07/25/2012 12:13 EDT | Updated 09/24/2012 05:12 EDT

I'll Have a Jameson on (Patagonian Glacier) Ice, Please

Flickr: f_shields

With each step my crampons dug into the surface of the glacier with a satisfying crunch. The cold wind off the ice made this Argentinian summer feel like a winter's day in Newfoundland. The ice field stretched ahead of me for over 30 kilometres, reaching to the snow capped Andes ahead. It's in these mountains that the ice under my feet began as snowfall hundreds if not thousands of years ago. Each year's snowfall is compacted by the winters that follow, turning it to ice. Gravity does the rest as the ice is pulled and pushed down the slope of the mountain, feeding the base of the glacier.


I'm walking on Perito Moreno glacier, deep in rural Patagonia. It is one of the few glaciers in Patagonia that is advancing or stable, and for this reason it is often cited by those seeking to disprove global warming. Its unique position in the rain shadow of the Andes ensures huge snowfalls feed the glacier each year. It's one of the over 40 glaciers that flow from the South Patagonian Icefield, the largest in the world outside of Antarctica.

I had spent the previous afternoon with a few fellow travellers from Sweden, Belgium and the U.S. We watched from shore as the afternoon sun warmed the front edge of the glacier and huge chunks of ice plunged into Argentina's largest lake, Lago Argentino. At its front the glacier is four kilometres wide and 80 metres high. Throughout the afternoon thunderous sounds echoed through the valley just before skyscraper sized ice chunks caved from the glacier. They first disappeared below the surface, creating a massive wake, before exploding back through the surface with the same force they sank.

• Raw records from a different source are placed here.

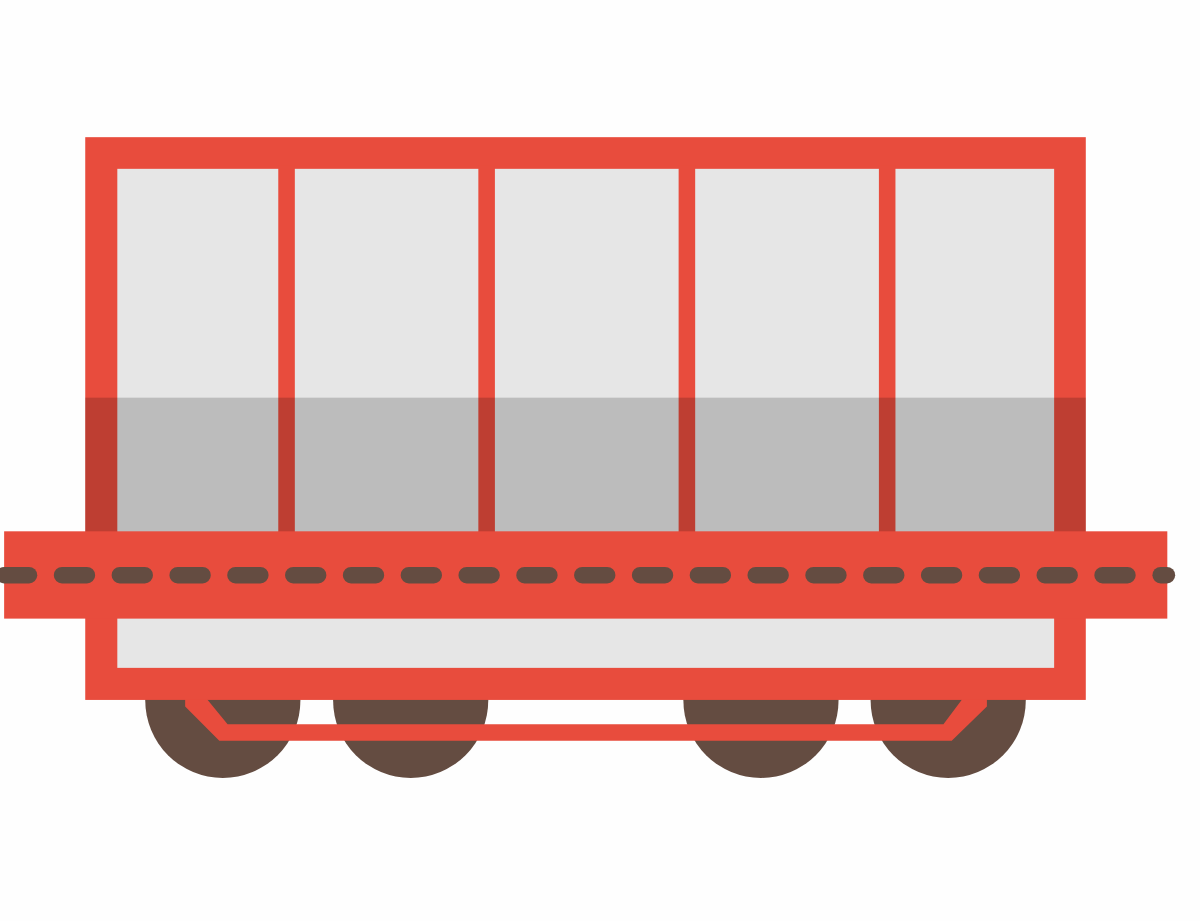
<!DOCTYPE html>
<html lang="en">
<head>
<meta charset="utf-8">
<title>Red railway wagon</title>
<style>
  :root {
    --paper: #fefefe;
    --red: #e84c3d;
    --panel: #e6e6e6;
    --brown: #644c41;
    --shade: rgba(0, 0, 0, 0.18);
  }
  html, body { margin: 0; width: 1200px; height: 921px; overflow: hidden; background: var(--paper); }
  .wagon { display: block; width: 1200px; height: 921px; }
  .wheel { fill: var(--brown); }
  .frame, .post, .rail, .brace { fill: var(--red); }
  .panel { fill: var(--panel); }
  .shade { fill: var(--shade); }
  .stitch { fill: none; stroke: var(--brown); stroke-width: 8; stroke-linecap: round; }
</style>
</head>
<body>
<svg class="wagon" viewBox="0 0 580 445.15" role="img" aria-label="Red railway wagon with four wheels">
  <defs>
    <circle id="wheel" class="wheel" cy="338.5" r="37.5"/>
    <rect id="post" class="post" y="80" width="8" height="180"/>
  </defs>

  <g id="wheels">
    <use href="#wheel" x="107.7"/>
    <use href="#wheel" x="198.5"/>
    <use href="#wheel" x="367.8"/>
    <use href="#wheel" x="458.3"/>
  </g>

  <path class="brace" d="M89.5 336V341.5L106 358H460L477 341.5V336H466.5L456 350H110L98.5 336Z"/>

  <g id="body">
    <rect class="frame" x="41.2" y="66.3" width="483.6" height="272"/>
    <rect class="panel" x="56.7" y="81.6" width="452.8" height="241.2"/>
    <use href="#post" x="134.5"/>
    <use href="#post" x="231.2"/>
    <use href="#post" x="328"/>
    <use href="#post" x="424.8"/>
    <rect class="shade" x="41.2" y="192.2" width="483.6" height="66"/>
  </g>

  <g id="side-rail">
    <rect class="rail" x="2" y="256.8" width="562.2" height="42.2"/>
    <path class="stitch" d="M2 278H14"/>
    <path class="stitch" stroke-dasharray="12 15.94" d="M30 278H546"/>
    <path class="stitch" d="M561 278H564"/>
  </g>
</svg>
</body>
</html>
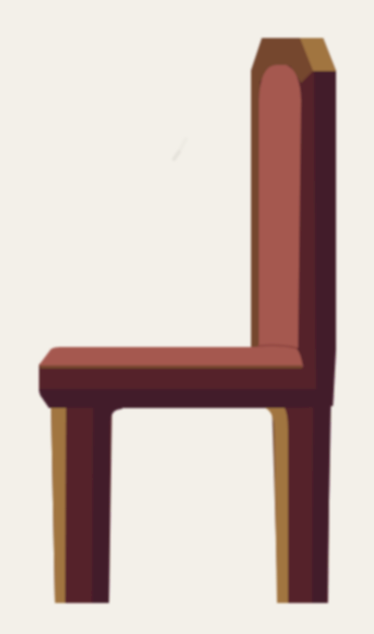
<!DOCTYPE html>
<html lang="en">
<head>
<meta charset="utf-8">
<title>Upholstered chair</title>
<style>
:root {
  --paper: #f3f0e9;
  --wood-dark: #55242a;
  --wood-shadow: #431a29;
  --wood-mid: #75472f;
  --wood-light: #a17440;
  --fabric: #a5584f;
  --fabric-edge: #8f4640;
  --smudge: #e6e3dc;
}
html, body { margin: 0; height: 100%; overflow: hidden; background: var(--paper); }
.chair { display: block; width: 374px; height: 634px; }
.paper { fill: var(--paper); }
.wood-dark { fill: var(--wood-dark); }
.wood-shadow { fill: var(--wood-shadow); }
.wood-mid { fill: var(--wood-mid); }
.wood-light { fill: var(--wood-light); }
.fabric { fill: var(--fabric); }
.seam { fill: none; stroke: var(--fabric-edge); stroke-width: 2; }
.piping { fill: none; stroke: var(--wood-mid); stroke-width: 3; }
.smudge { fill: none; stroke: var(--smudge); stroke-width: 4; stroke-linecap: round; }
</style>
</head>
<body>
<svg class="chair" viewBox="0 0 374 634" role="img" aria-label="Side view of a wooden chair with a red cushioned seat and back">
  <defs>
    <filter id="soft-edge" x="-5%" y="-5%" width="110%" height="110%">
      <feGaussianBlur stdDeviation="1.3"/>
    </filter>
  </defs>
  <rect class="paper" width="374" height="634"/>
  <g filter="url(#soft-edge)">
    <path class="smudge" d="M174 159L179 152" />
    <path class="smudge" d="M180 150L186 139" stroke-opacity=".4"/>

    <g id="front-leg">
      <path class="wood-dark" d="M51 402H112L109 603H55Z"/>
      <path class="wood-shadow" d="M93 402H122V409Q110 409 110 424L109 603H92Z"/>
      <path class="wood-light" d="M51 404H66L65 603H55Z"/>
    </g>

    <g id="rear-leg">
      <path class="wood-dark" d="M272 402H330L328 603H278Z"/>
      <path class="wood-shadow" d="M313 402H331L327 603H312Z"/>
      <path class="wood-light" d="M263 407H284Q288 412 288 430L288 603H277L274 425Q273 410 263 407Z"/>
    </g>

    <g id="backrest">
      <path class="wood-dark" d="M251 71L262 38H323L336 71L333 406H251Z"/>
      <path class="wood-shadow" d="M314 71H336V350L333 406H316Z"/>
      <path class="wood-mid" d="M251 71L262 38H301L313 71L301 83L290 66H272L260 82V348H251Z"/>
      <path class="wood-light" d="M300 38H323L336 71H313Z"/>
      <path class="fabric" d="M259 348V100Q260 66 276 65H286Q300 70 301 100L298 348Z"/>
    </g>

    <g id="seat">
      <path class="wood-dark" d="M39 364H302L316 370V392H39Z"/>
      <path class="wood-shadow" d="M39 389H316V368H333V406L300 408H49L40 395Z"/>
      <path class="fabric" d="M39 365L51 349Q54 347 60 347H294Q300 349 303 367H41Z"/>
      <path class="piping" d="M40 367H302"/>
      <path class="seam" d="M258 346Q280 344 297 348"/>
    </g>
  </g>
</svg>
</body>
</html>
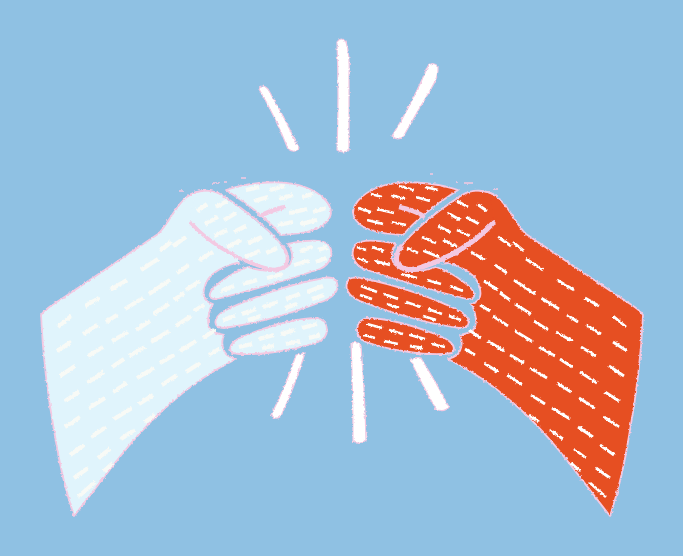
<!DOCTYPE html>
<html lang="en">
<head>
<meta charset="utf-8">
<title>Fist bump</title>
<style>
:root {
  --sky: #8fc1e3;
  --ice: #e0f4fc;
  --red: #e64f23;
  --pink: #f3c9e2;
  --white: #ffffff;
  --cream: #f8faf6;
}
html, body { margin: 0; background: var(--sky); overflow: hidden; }
svg { display: block; width: 683px; height: 556px; }
.hand-ice { --skin: var(--ice); --mark: var(--cream); --mark-width: 4.2; --thumb-line: 3.5; }
.hand-red { --skin: var(--red); --mark: var(--white); --mark-width: 2.8; --thumb-line: 5; }
.skin { fill: var(--skin); stroke: var(--pink); stroke-width: 1.8; stroke-linejoin: round; }
.gap { fill: var(--sky); }
.thumb { fill: var(--skin); }
.crease { fill: none; stroke: var(--pink); stroke-linecap: round; }
.marks { fill: none; stroke: var(--mark); stroke-width: var(--mark-width); stroke-linecap: butt; }
.rays { fill: var(--white); stroke: var(--pink); stroke-width: 1.2; }
.specks { fill: none; stroke: var(--pink); stroke-width: 1.6; }
</style>
</head>
<body>
<svg viewBox="0 0 683 556" role="img" aria-label="A pale blue fist and a red fist bumping">
  <defs>
    <filter id="crayon" x="-5%" y="-5%" width="110%" height="110%">
      <feTurbulence type="fractalNoise" baseFrequency=".35" numOctaves="2" seed="4" result="grain"/>
      <feDisplacementMap in="SourceGraphic" in2="grain" scale="3" xChannelSelector="R" yChannelSelector="G"/>
    </filter>
    <g id="fist">
      <path class="skin" d="M41 315C46 307 56 303 66 296L158 234C168 225 176 204 188 196C196 190 212 189 222 196L262 226L286 250L276 267L236 263C220 267 207 276 205 286C202 294 203 301 213 304C208 312 206 325 211 330C214 333 218 334 224 335C221 341 222 350 227 355Q231 358 236 359C210 372 190 386 172 402C132 436 108 473 74 516C66 492 60 468 55 436C48 398 43 360 41 315Z"/>
      <path class="gap" d="M222 192L238 203Q264 220 283 240L294 240L292 262Q286 273 270 270L240 264Z"/>
      <path class="skin" d="M226 190C250 182 285 179 305 187C324 194 334 207 330 217C325 229 304 234 281 235C266 217 246 203 226 190Z"/>
      <path class="skin" d="M288 244C302 241 322 238 329 245C334 253 331 264 320 269C290 279 250 291 217 299C206 300 208 291 219 283C228 276 238 270 248 267C262 272 282 274 290 264C294 257 292 250 288 244Z"/>
      <path class="skin" d="M335 279C341 287 336 296 324 301C290 314 255 324 224 328C212 328 213 318 224 311C248 299 290 284 319 279Q329 276 335 279Z"/>
      <path class="skin" d="M232 353C226 346 235 339 249 334C275 324 300 318 318 318C330 322 330 337 318 342C295 350 255 357 232 353Z"/>
      <path class="thumb" d="M191 223C188 207 196 191 208 191Q216 191 224 197C245 211 268 229 283 247C290 256 288 266 278 269C260 273 222 254 191 223Z"/>
      <path class="crease" style="stroke-width:1.8" d="M188 196C198 189 212 189 222 195C245 210 270 229 284 248"/>
      <path class="crease" style="stroke-width:var(--thumb-line)" d="M191 223C208 242 234 258 262 267C279 273 290 267 287 255Q286 251 283 247"/>
      <path class="crease" style="stroke-width:4.5;stroke-linecap:butt" d="M259 217Q270 210 285 207"/>
      <g class="marks">
        <path d="M58 327l13-11M85 306l14-8M110 290l17-10M141 270l17-11M160 251l11-9M173 246l13-9M57 351l14-9M83 334l15-9M106 322l11-7M125 309l18-11M149 294l21-14M177 273l12-8M199 260l14-8"/>
        <path d="M60 376l15-10M88 356l15-9M112 341l16-9M136 330l14-9M153 314l16-10M174 300l10-7M186 290l14-9M65 401l14-9M87 383l17-11M112 367l12-8M129 356l16-9M151 342l18-11M176 326l15-10M194 311l10-6"/>
        <path d="M65 427l15-10M89 408l16-10M113 392l14-9M137 378l17-10M160 363l14-8M180 351l16-10M203 338l12-8M70 455l14-10M91 437l15-10M114 419l18-11M139 404l14-9M162 385l15-10M186 372l14-9M209 355l10-6"/>
        <path d="M74 478l14-10M98 458l12-9M121 439l13-9M145 422l10-7M78 497l17-15M104 471l9-8"/>
        <path d="M197 211l10-7M216 207l11-6M205 224l13-7M224 220l12-7M214 236l13-6M234 232l12-6M227 247l14-7M248 243l14-6M245 257l15-6M266 253l11-5"/>
        <path d="M246 190l13-3M270 190l15-4M254 201l14-4M279 199l14-4M302 197l11-3M290 213l17-4M313 212l13-4M278 225l15-3M301 224l16-4"/>
        <path d="M300 251l12-4M318 250l9-3M294 265l15-4M316 262l10-4M221 291l13-5M243 284l14-4M267 278l16-4M223 320l12-4M242 314l14-5M263 307l15-5M286 299l14-5M307 292l16-6M248 320l13-4M285 308l12-4M312 299l12-4M239 347l13-3M259 339l15-4M281 334l14-4M302 328l15-4M262 348l12-2M286 344l14-3M309 338l11-3"/>
      </g>
    </g>
  </defs>

  <rect width="683" height="556" fill="#8fc1e3"/>

  <g filter="url(#crayon)">
    <g class="rays">
      <path d="M337 42Q341 36 346 42Q350 55 349 75L349 150Q343 154 337 150Q339 95 337 42Z"/>
      <path d="M259 89Q262 83 268 89Q285 118 299 148Q295 154 288 149Q276 118 259 89Z"/>
      <path d="M428 66Q432 61 438 66Q439 76 431 89Q417 112 403 137Q397 141 392 136Q412 104 428 66Z"/>
      <path d="M296 355L305 353Q295 386 281 416Q276 421 271 415Q286 386 296 355Z"/>
      <path d="M351 344Q356 340 361 346Q365 395 366 440Q360 446 353 441Q353 390 351 344Z"/>
      <path d="M410 359L421 358Q437 384 449 407Q444 413 436 409Q421 383 410 359Z"/>
    </g>
    <use class="hand-ice" href="#fist"/>
    <use class="hand-red" href="#fist" transform="translate(684 0) scale(-1 1)"/>
    <path class="specks" d="M212 183h8M179 191h4M241 178h5M224 182h3M464 183h9M430 174h3M494 189h3M455 182h3"/>
  </g>
</svg>
</body>
</html>
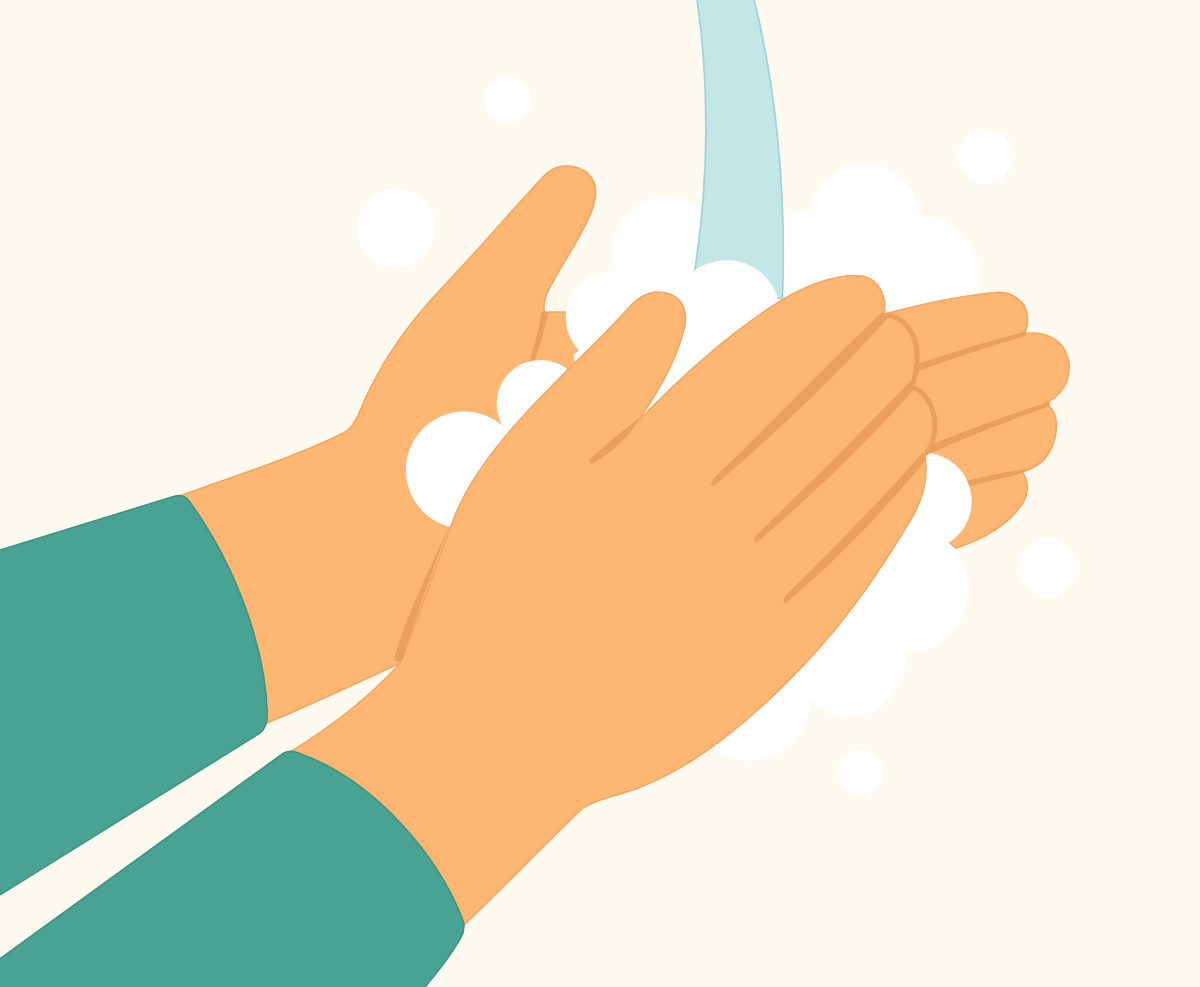
<!DOCTYPE html>
<html lang="en">
<head>
<meta charset="utf-8">
<title>Hand washing illustration</title>
<style>
:root {
  --cream: #fffaf0;
  --foam: #ffffff;
  --skin: #fdb773;
  --skin-edge: #f2a662;
  --crease: #eb9f5c;
  --sleeve: #48a392;
  --sleeve-edge: #3b9483;
  --water: #c3e6e7;
  --water-edge: #9fd3d6;
}
html, body { margin: 0; width: 1200px; height: 987px; overflow: hidden; background: var(--cream); }
.illustration { display: block; width: 1200px; height: 987px; }
.backdrop { fill: var(--cream); }
.foam, .bubbles { fill: var(--foam); }
.skin { fill: var(--skin); stroke: var(--skin-edge); stroke-width: .8; stroke-linejoin: round; }
.crease { fill: var(--crease); }
.finger-edge { fill: none; stroke: var(--crease); stroke-width: 2.6; stroke-linecap: round; }
.sleeve { fill: var(--sleeve); stroke: var(--sleeve-edge); stroke-width: .8; }
.water { fill: var(--water); stroke: var(--water-edge); stroke-width: .9; }
</style>
</head>
<body>
<svg class="illustration" viewBox="0 0 615 506" preserveAspectRatio="none" role="img" aria-label="Two soapy hands being washed under running water">
  <rect class="backdrop" width="615" height="506"/>

  <g class="bubbles">
    <circle cx="260" cy="51" r="12"/>
    <circle cx="203" cy="117" r="20"/>
    <circle cx="505" cy="80" r="14"/>
    <circle cx="537" cy="291" r="15"/>
    <circle cx="441" cy="396" r="11.5"/>
  </g>

  <g class="foam" id="foam-behind">
    <circle cx="342" cy="129" r="28"/>
    <circle cx="443" cy="112" r="28"/>
    <circle cx="469" cy="143" r="33"/>
    <circle cx="415" cy="135" r="27"/>
    <circle cx="380" cy="160" r="40"/>
    <circle cx="463" cy="302" r="33"/>
    <circle cx="435" cy="338" r="29"/>
    <circle cx="384" cy="359" r="31"/>
  </g>

  <g id="back-hand">
    <path class="skin" d="M90 255 C123 243 152 234 176 222 Q180 220 183 214 C194 187 208 167 228 146 C247 126 263 107 279 90 C284 85 290 84 296 86 C305 89 307 97 304 106 C300 119 286 138 281 149 Q278 155 279 160 L300 160 L330 190 L260 320 L205 340 C181 351 158 362 136 371 L100 330Z"/>
    <path class="crease" d="M277.500 160 L281 160 C279 170 276 180 273 188 L270 190 C273 180 276 170 277.500 160Z"/>
    <path class="skin" d="M440 165 C466 157 490 152 510 150 C519 149 526 155 526.500 162 Q527 167 525 171 C539 169 547 177 548 187 C548 198 542 204 535 207 C541 209 542 216 541 223 C539 234 533 239 524 242 C528 248 527 255 522 261 C514 271 502 277 490 281 L460 255Z"/>
    <path class="crease" d="M526 170 C505 175 487 181 469 187 L470 190.500 C487 184 506 178 526 172Z"/>
    <path class="crease" d="M538 206 C516 213 496 220 475 229 L476 233 C497 223 517 216 538 208Z"/>
    <path class="crease" d="M526 240.500 C515 242 506 244 493 247 L494 250 C505 247 515 245 524 242.500Z"/>
  </g>

  <path class="sleeve" id="back-sleeve" d="M-2 282.600 L89 254.500 Q94 253 97 257 C121 290 136 332 137 366 Q137 373 133 376 L-2 460Z"/>

  <g class="foam" id="palm-foam">
    <circle cx="314" cy="163" r="24"/>
    <circle cx="238" cy="241" r="30"/>
    <circle cx="277" cy="207" r="22.500"/>
    <circle cx="473" cy="257" r="25"/>
    <path d="M294 182 L330 150 L372 140 L400 154 L340 220 L300 225Z"/>
  </g>

  <path class="water" id="water-stream" d="M357 -2 C364 45 363 95 356 139 L376 160 L399 153 L401 153 C403 100 398 45 386 -2Z"/>
  <path class="foam" id="splash" d="M350 190 L356 138.500 C366 132 378 132 386 137 C393 141 397 147 399 154 L396 170Z"/>

  <g id="front-hand">
    <path class="skin" d="M148 386 C169 373 189 358 205 340 C214 319 222 294 231 270 C237 252 249 235 263 219 C282 197 304 178 322 158 C329 150 337 148 344 151 C351 154 353 162 350 171 C345 188 337 201 327 216 C351 191 376 169 402 153 C416 145 431 140 442 141.500 C450 143 455 152 453 161 C463 161 470 171 470 182 Q470 192 467 198 C476 202 480 211 479 221 Q478 229 474 234 C476 246 473 256 467 266 C448 298 428 326 402 351 C377 376 349 398 318 407 Q306 410 299 414 C279 433 259 454 238 474 L185 450Z"/>
    <path class="finger-edge" d="M454 161.500 C463 162 470 171 470 182 Q470 192 467.500 197"/>
    <path class="finger-edge" d="M469 199 C476 203 480 211 479 221 Q478 228 475 232"/>
    <path class="crease" d="M452 160 L455 163 C428 193 399 221 366 249 Q363 249 366 245 C395 217 423 188 452 160Z"/>
    <path class="crease" d="M466 196 L469 199 C444 227 417 253 388 278 Q385 278 388 274 C415 248 441 222 466 196Z"/>
    <path class="crease" d="M473 232 L475 235 C453 262 430 286 403 309 Q400 309 403 305 C427 281 451 257 473 232Z"/>
    <path class="crease" d="M328 214 C319 221 310 228 302 236 Q302 239 305 237 C314 231 322 225 328 214Z"/>
    <path class="crease" d="M230 270 C220 292 209 314 202 337 Q202 340 206 339 C213 317 221 294 230 270Z"/>
  </g>

  <path class="sleeve" id="front-sleeve" d="M-2 493 L144 387 Q148 384 153 386 C192 400 224 438 237 471 Q239 476 236 481 C231 490 224 499 216 508 L-2 508Z"/>
</svg>
</body>
</html>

Experienced guides lead the hike on the glacier. To reach the more stable section of the glacier where it was safe for trekking we took a boat across the lake, then hiked for an hour on the moraine parallel to the glacier. Only once I stepped foot on the glacier did I fully understand the vastness of this river of ice. We were each just a dot in this massive ice field. Turquoise melt water flowed on top of the glacier and down through crevasses, creating holes well over 100 metres deep. We walked through a cave that was high enough to stand in and wide enough to brace yourself on each wall as we straddled a fissure deep enough to swallow a man. Frigid melt water ran down the sides of the cave disappearing into the fissure.

Back on the boat I sipped on a Jameson over glacier ice. This is as far south as my journey in Argentina will take me. Back in town I repacked my gear and prepared to move to the village of El Chalten where the real hiking would begin.

Previously published in The Telegram